The capital city of Northern Ireland, manufacturer of the Titanic, and birthplace of yours truly. Once the centre of the Troubles, Belfast now enjoys a thriving tourism scene, complete with a Titanic museum and Game of Thrones studio tours. What’s great though is the restaurant and bar scene, which blossomed throughout the 2010s. Restaurants like Ginger and Howard Street offer exquisite food that, while still expensive, will appear modestly priced when compared to restaurants of a similar quality elsewhere in the UK. Likewise, The Crown Bar provides a traditional drinking spot, while the Duke of York will charm you in a warm summer’s evening, with its cobble streets and communal atmosphere.
The capital of the Republic, Dublin is the antithesis to Belfast in size and pricing. Read: much larger and considerably more expensive. What I love about Dublin, however, is the history of the city. Home to famous authors, such as James Joyce, Dublin also houses the Guinness museum. This is a must: entertaining exhibitions and an interactive experience push the museum beyond a simple tourist trap. Additionally, the Dublin gardens make for a lovely walk and break from the city’s urban modernity.
The West Coast

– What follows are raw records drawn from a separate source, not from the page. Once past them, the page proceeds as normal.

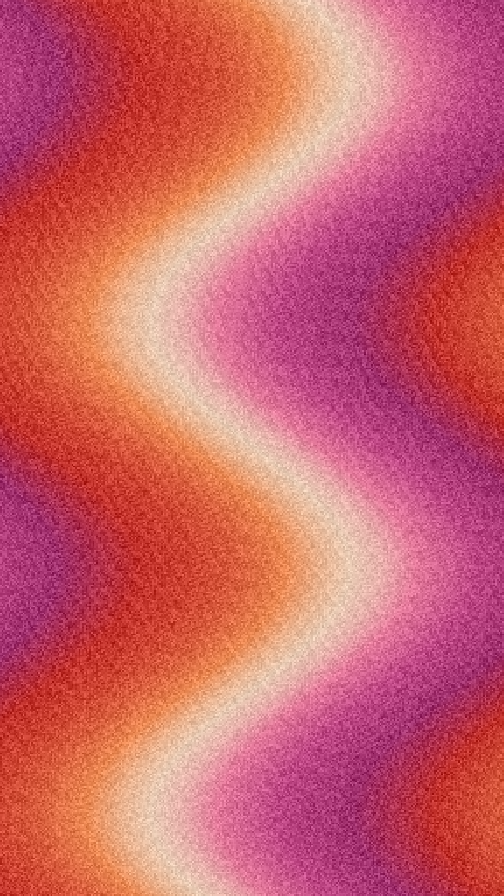
A WebGL 2 fragment shader for this background:

```glsl
#version 300 es
precision highp float;

uniform vec2 u_resolution;
out vec4 outColor;

#define WAVE_CENTER 0.498
#define WAVE_AMPLITUDE 0.197
#define WAVE_PERIOD 0.549
#define WAVE_CREST 0.915
#define GRAIN_ROWS 512.0
#define GRAIN_STRENGTH 0.17

const float TAU = 6.2831853;

// Palette
const vec3 MAGENTA = vec3(0.75, 0.28, 0.52);
const vec3 PURPLE = vec3(0.63, 0.19, 0.43);
const vec3 WINE = vec3(0.69, 0.18, 0.29);
const vec3 RED = vec3(0.76, 0.19, 0.17);
const vec3 SCARLET = vec3(0.81, 0.27, 0.20);
const vec3 VERMILION = vec3(0.85, 0.36, 0.24);
const vec3 ORANGE = vec3(0.92, 0.53, 0.32);
const vec3 PEACH = vec3(0.92, 0.70, 0.56);
const vec3 CREAM = vec3(0.91, 0.79, 0.70);
const vec3 BLUSH = vec3(0.91, 0.69, 0.67);
const vec3 PINK = vec3(0.89, 0.47, 0.60);

// Colour stops, placed by signed distance from the cream ridge
const int STOPS = 16;
const float stopAt[STOPS] = float[](
  -0.72, -0.58, -0.50, -0.42, -0.31, -0.23, -0.13, -0.06,
  0.0, 0.06, 0.13, 0.25, 0.40, 0.49, 0.56, 0.70);
const vec3 stopColor[STOPS] = vec3[](
  MAGENTA, PURPLE, WINE, RED, SCARLET, VERMILION, ORANGE, PEACH,
  CREAM, BLUSH, PINK, MAGENTA, PURPLE, WINE, RED, VERMILION);

float hash(vec2 p) {
  return fract(sin(dot(p, vec2(12.9898, 78.233))) * 43758.5453);
}

vec3 ramp(float d) {
  vec3 color = stopColor[0];
  for (int i = 1; i < STOPS; i++) {
    float t = clamp((d - stopAt[i - 1]) / (stopAt[i] - stopAt[i - 1]), 0.0, 1.0);
    color = mix(color, stopColor[i], t);
  }
  return color;
}

// Sum of two hashes: zero-centred triangular grain
float grain(vec2 uv) {
  float aspect = u_resolution.x / u_resolution.y;
  vec2 cell = floor(uv * vec2(aspect, 1.0) * GRAIN_ROWS);
  return hash(cell) + hash(cell + 37.0) - 1.0;
}

void main() {
  vec2 uv = gl_FragCoord.xy / u_resolution;

  // Vertical wave shifts the whole ramp sideways
  float phase = (uv.y - WAVE_CREST) / WAVE_PERIOD * TAU;
  float ridge = WAVE_CENTER + WAVE_AMPLITUDE * cos(phase);
  vec3 color = ramp(uv.x - ridge);

  // Film grain, gentler on the light tones
  float lightness = dot(color, vec3(0.299, 0.587, 0.114));
  color += grain(uv) * GRAIN_STRENGTH * (1.15 - 0.7 * lightness);

  outColor = vec4(clamp(color, 0.0, 1.0), 1.0);
}
```
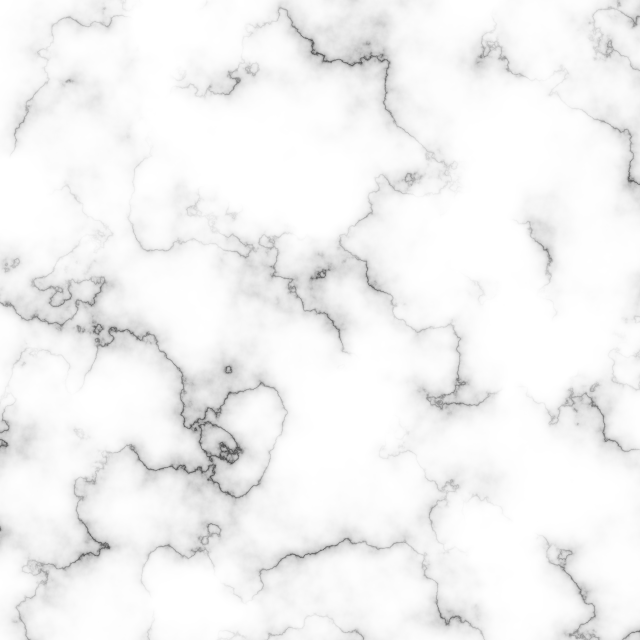
This texture is drawn by a Shadertoy shader. Its source:

```glsl
// White marble with thin, jagged grey veins and soft smoky halos.

float hash(vec2 p)
{
    return fract(sin(dot(p, vec2(127.1, 311.7))) * 43758.5453);
}

// Dot product of a random unit gradient at a lattice cell with an offset.
float slope(vec2 cell, vec2 offset)
{
    float angle = 6.2832 * hash(cell);
    return dot(vec2(cos(angle), sin(angle)), offset);
}

float gradientNoise(vec2 p)
{
    vec2 i = floor(p), f = fract(p);
    vec2 u = f * f * f * (f * (f * 6.0 - 15.0) + 10.0);
    vec2 e = vec2(1.0, 0.0);
    return mix(mix(slope(i, f), slope(i + e.xy, f - e.xy), u.x),
               mix(slope(i + e.yx, f - e.yx), slope(i + e.xx, f - e.xx), u.x), u.y);
}

// Each octave is doubled, turned and shifted so that lattices never line up.
float fbm(vec2 p, int octaves)
{
    float sum = 0.0, amplitude = 1.0;
    for (int i = 0; i < octaves; i++)
    {
        sum += amplitude * gradientNoise(p);
        p = mat2(1.6, 1.2, -1.2, 1.6) * p + vec2(17.3, 9.1);
        amplitude *= 0.5;
    }
    return sum;
}

float marble(vec2 uv)
{
    // Veins follow the zero contour of the noise.
    float ridge = abs(1.2 * fbm(uv * 4.0 + vec2(3.7, 21.4), 8));

    // Patches where the veins show; elsewhere the stone stays clean.
    float patches = smoothstep(-0.4, 0.47, fbm(uv * 4.2 + vec2(51.2, 8.6), 5));

    float halo = 0.27 * exp(-ridge / 0.15);
    float vein = 0.45 * exp(-ridge / 0.012);
    return 1.0 - patches * (halo + vein);
}

void mainImage(out vec4 fragColor, in vec2 fragCoord)
{
    // Average four samples per pixel to smooth the fine veins.
    float shade = 0.0;
    for (int i = 0; i < 4; i++)
    {
        vec2 jitter = vec2(i % 2, i / 2) * 0.5 - 0.25;
        shade += 0.25 * marble((fragCoord + jitter) / iResolution.y);
    }
    fragColor = vec4(vec3(shade), 1.0);
}
```
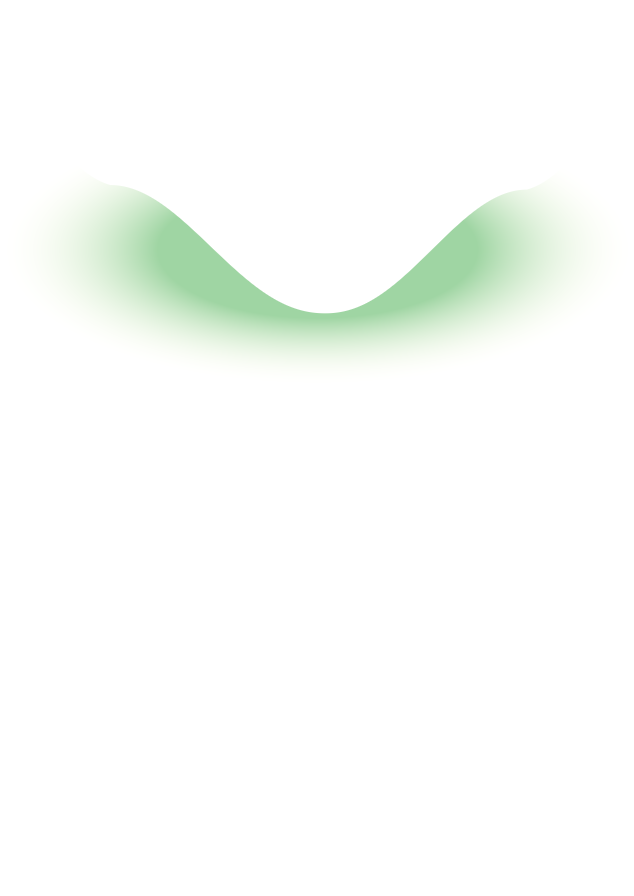
Give the GLSL for this background, as a WebGL 2 fragment shader.

```glsl
#version 300 es
precision highp float;

uniform vec2 u_resolution;
out vec4 outColor;

#define GLOW_CENTER vec2(0.501, 0.7213)
#define GLOW_RADII  vec2(0.495, 0.150)
#define CORE_SIZE   0.51
#define CORE_COLOR  vec3(0.625, 0.835, 0.640)
#define RIM_COLOR   vec3(1.0, 1.0, 0.92)
#define PAPER       vec3(1.0)
#define VALLEY      vec2(0.513, 0.6503)
#define LEFT_ARM    vec2(0.339, 0.1432)
#define RIGHT_ARM   vec2(0.318, 0.1381)
#define ARM_EASE    1.06
#define FLARE       vec2(0.198, 4.46)

const float PI = 3.14159265;

// Height of the wave: a cosine valley whose shoulders flare upward
float waveHeight(float x) {
  float offset = x - VALLEY.x;
  vec2 arm = offset < 0.0 ? LEFT_ARM : RIGHT_ARM;
  float t = pow(min(abs(offset) / arm.x, 1.0), ARM_EASE);
  float beyond = max(abs(offset) - arm.x, 0.0);
  float rise = arm.y * (0.5 - 0.5 * cos(PI * t));
  return VALLEY.y + rise + beyond * (FLARE.x + FLARE.y * beyond);
}

// Elliptical glow: solid core, then colour and opacity fade together
vec3 glow(vec2 uv) {
  float radius = length((uv - GLOW_CENTER) / GLOW_RADII);
  float fade = clamp((radius - CORE_SIZE) / (1.0 - CORE_SIZE), 0.0, 1.0);
  return mix(mix(CORE_COLOR, RIM_COLOR, fade), PAPER, fade);
}

void main() {
  vec2 uv = gl_FragCoord.xy / u_resolution;

  // Keep the glow below the wave, with a one pixel soft edge
  float above = uv.y - waveHeight(uv.x);
  float edge = length(vec2(dFdx(above), dFdy(above)));
  float cover = clamp(0.5 - above / edge, 0.0, 1.0);

  outColor = vec4(mix(PAPER, glow(uv), cover), 1.0);
}
```
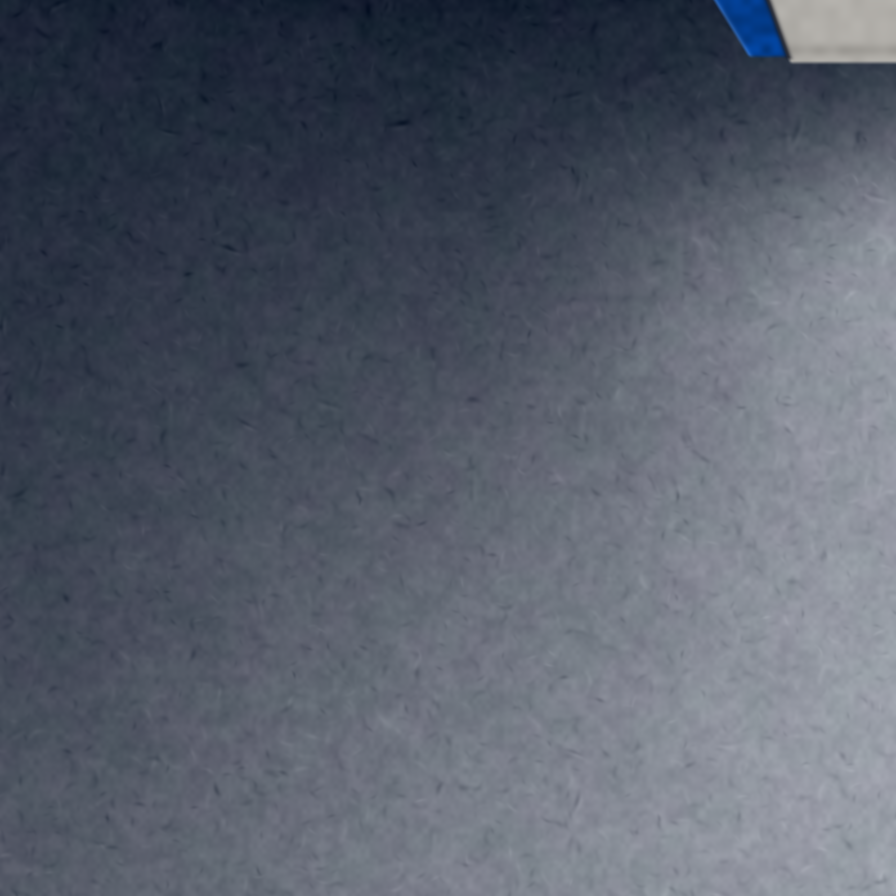
Reproduce this texture procedurally as a Shadertoy shader.

```glsl
float hash(vec2 p) {
    vec3 q = fract(vec3(p.xyx) * 0.1031);
    q += dot(q, q.yzx + 33.33);
    return fract((q.x + q.y) * q.z);
}

// Smooth value noise, centred on zero
float softNoise(vec2 p) {
    vec2 cell = floor(p), f = fract(p);
    f = f * f * (3.0 - 2.0 * f);
    float low = mix(hash(cell), hash(cell + vec2(1, 0)), f.x);
    float high = mix(hash(cell + vec2(0, 1)), hash(cell + vec2(1, 1)), f.x);
    return mix(low, high, f.y) - 0.5;
}

// Cellular layer of soft flecks, bent and randomly turned
float flecks(vec2 uv, float density, vec2 size, float share, float seed) {
    vec2 p = uv * density, home = floor(p);
    float cover = 0.0;
    for (int j = -1; j <= 1; j++)
    for (int i = -1; i <= 1; i++) {
        vec2 id = home + vec2(i, j);
        vec2 key = id + seed;
        vec2 centre = id + vec2(hash(key + 3.1), hash(key + 17.7));
        float angle = 0.6 - 2.6 * hash(key + 41.3);
        vec2 axis = vec2(cos(angle), sin(angle));
        vec2 d = p - centre;
        vec2 local = vec2(dot(d, axis), dot(d, vec2(-axis.y, axis.x)));
        local.y += 1.6 * (hash(key + 59.9) - 0.5) * local.x * local.x;
        local /= size * mix(0.6, 1.25, hash(key + 71.5));
        float present = step(hash(key + 83.2), share);
        float strength = mix(0.2, 1.0, hash(key + 97.4));
        cover += present * strength * exp(-dot(local, local));
    }
    return min(cover, 1.2);
}

// Broad light falling from the right; depth is measured from the top
float lightLevel(float x, float depth) {
    float left = 0.09 + 0.23 * depth * mix(0.8, 1.0, depth);
    float middle = 0.09 + 0.39 * smoothstep(-0.12, 1.10, depth) + 0.12 * depth * (1.0 - depth);
    middle -= 0.035 * exp(-depth * 12.0);
    float reach = 0.30 + 0.45 * (1.0 - x);
    float right = mix(0.12, 0.555, smoothstep(0.0, reach, depth)) + 0.05 * depth;
    float level = mix(left, middle, smoothstep(-0.05, 0.60, x));
    return mix(level, right, smoothstep(0.44, 1.05, x));
}

float surfaceGrain(vec2 uv) {
    float grain = 0.022 * softNoise(uv * 16.0);
    grain += 0.034 * softNoise(uv * vec2(56.0, 66.0));
    grain += 0.042 * softNoise(uv * vec2(120.0, 108.0) + 9.0);
    grain += 0.026 * softNoise(uv * vec2(200.0, 180.0) + 31.0);
    grain -= 0.058 * flecks(uv, 56.0, vec2(0.36, 0.16), 0.36, 10.0);
    grain -= 0.085 * flecks(uv, 34.0, vec2(0.23, 0.095), 0.20, 130.0);
    grain += 0.042 * flecks(uv, 42.0, vec2(0.36, 0.11), 0.32, 260.0);
    // Sparse dents: a dark crease with a light rim
    grain -= 0.080 * flecks(uv, 15.0, vec2(0.17, 0.045), 0.18, 390.0);
    grain += 0.055 * flecks(uv + vec2(-0.003, 0.004), 15.0, vec2(0.17, 0.045), 0.18, 390.0);
    return grain + 0.010;
}

vec3 floorColour(vec2 uv) {
    const vec3 navy = vec3(0.12, 0.157, 0.22);
    const vec3 midGrey = vec3(0.35, 0.372, 0.42);
    const vec3 paleGrey = vec3(0.55, 0.57, 0.61);
    float level = lightLevel(uv.x, 1.0 - uv.y);
    level += surfaceGrain(uv) * mix(0.75, 1.0, smoothstep(0.1, 0.5, level));
    vec3 shade = mix(navy, midGrey, (level - 0.12) / 0.23);
    vec3 light = mix(midGrey, paleGrey, (level - 0.35) / 0.20);
    float tint = softNoise(uv * 32.0 + 50.0);
    return mix(shade, light, step(0.35, level)) + tint * vec3(0.016, -0.008, 0.010);
}

float below(float value, float edge, float blur) {
    return 1.0 - smoothstep(edge - blur, edge + blur, value);
}

// Blue strip and off-white panel in the upper right corner
vec3 addCorner(vec3 colour, vec2 uv) {
    const vec3 blue = vec3(0.01, 0.24, 0.56);
    const vec3 offWhite = vec3(0.69, 0.68, 0.66);
    const vec3 seamColour = vec3(0.09, 0.10, 0.14);
    float depth = 1.0 - uv.y, blur = 0.003;
    float outer = uv.x - 0.797 - 0.62 * depth;
    float seam = uv.x - 0.857 - 0.36 * depth;

    float strip = below(-outer, 0.0, blur) * below(seam, 0.0, blur) * below(depth, 0.063, blur);
    vec3 stripColour = blue * (1.0 + 0.3 * softNoise(uv * 90.0));
    stripColour += 0.16 * exp(-pow(outer / 0.004, 2.0));
    colour = mix(colour, stripColour, strip);

    float panel = below(-seam, 0.0, blur) * below(depth, 0.070, blur);
    float lip = exp(-pow((depth - 0.056) / 0.007, 2.0));
    vec3 panelColour = offWhite - 0.07 * lip + 0.04 * softNoise(uv * 70.0);
    colour = mix(colour, panelColour, panel);

    float seamLine = exp(-pow(seam / 0.004, 2.0)) * below(depth, 0.066, blur);
    return mix(colour, seamColour, 0.75 * seamLine);
}

void mainImage(out vec4 fragColor, in vec2 fragCoord) {
    vec2 uv = fragCoord / iResolution.xy;
    vec3 colour = addCorner(floorColour(uv), uv);
    fragColor = vec4(clamp(colour, 0.0, 1.0), 1.0);
}
```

The west coast of Ireland. All of it. No, seriously. If you have access to a car, a road trip along this coast will reward you with glorious, sprawling beaches and uninterrupted scenic views. Personal favourites include Inch and Strandhill, both in County Kerry.
The Giant’s Causeway and the Carrick-a-Rede Rope Bridge
Let’s be honest, you at least knew the first one would be making an appearance on this list. A few miles north east of Bushmills in Northern Ireland, the Giant’s Causeway is a sight to behold. A product of volcanic activity, the Causeway is best known for its namesake myth of the giant Fionn mac Cumhaill (often anglicised as Finn McCool). With any hope, the Causeway and legend will inspire you to read more about Irish mythology, which is often reduced to leprechauns and banshees in the rest of the world.
The Carrick-a-Rede rope bridge, on the other hand, is much more historical. The bridge connects the mainland to the tiny island of Carrick-a-Rede. The original bridge was thought to have been built over 350 years ago and, though the new bridge is much less precarious, a trip across does wonders for the imagination and the perils taken by these long-gone workers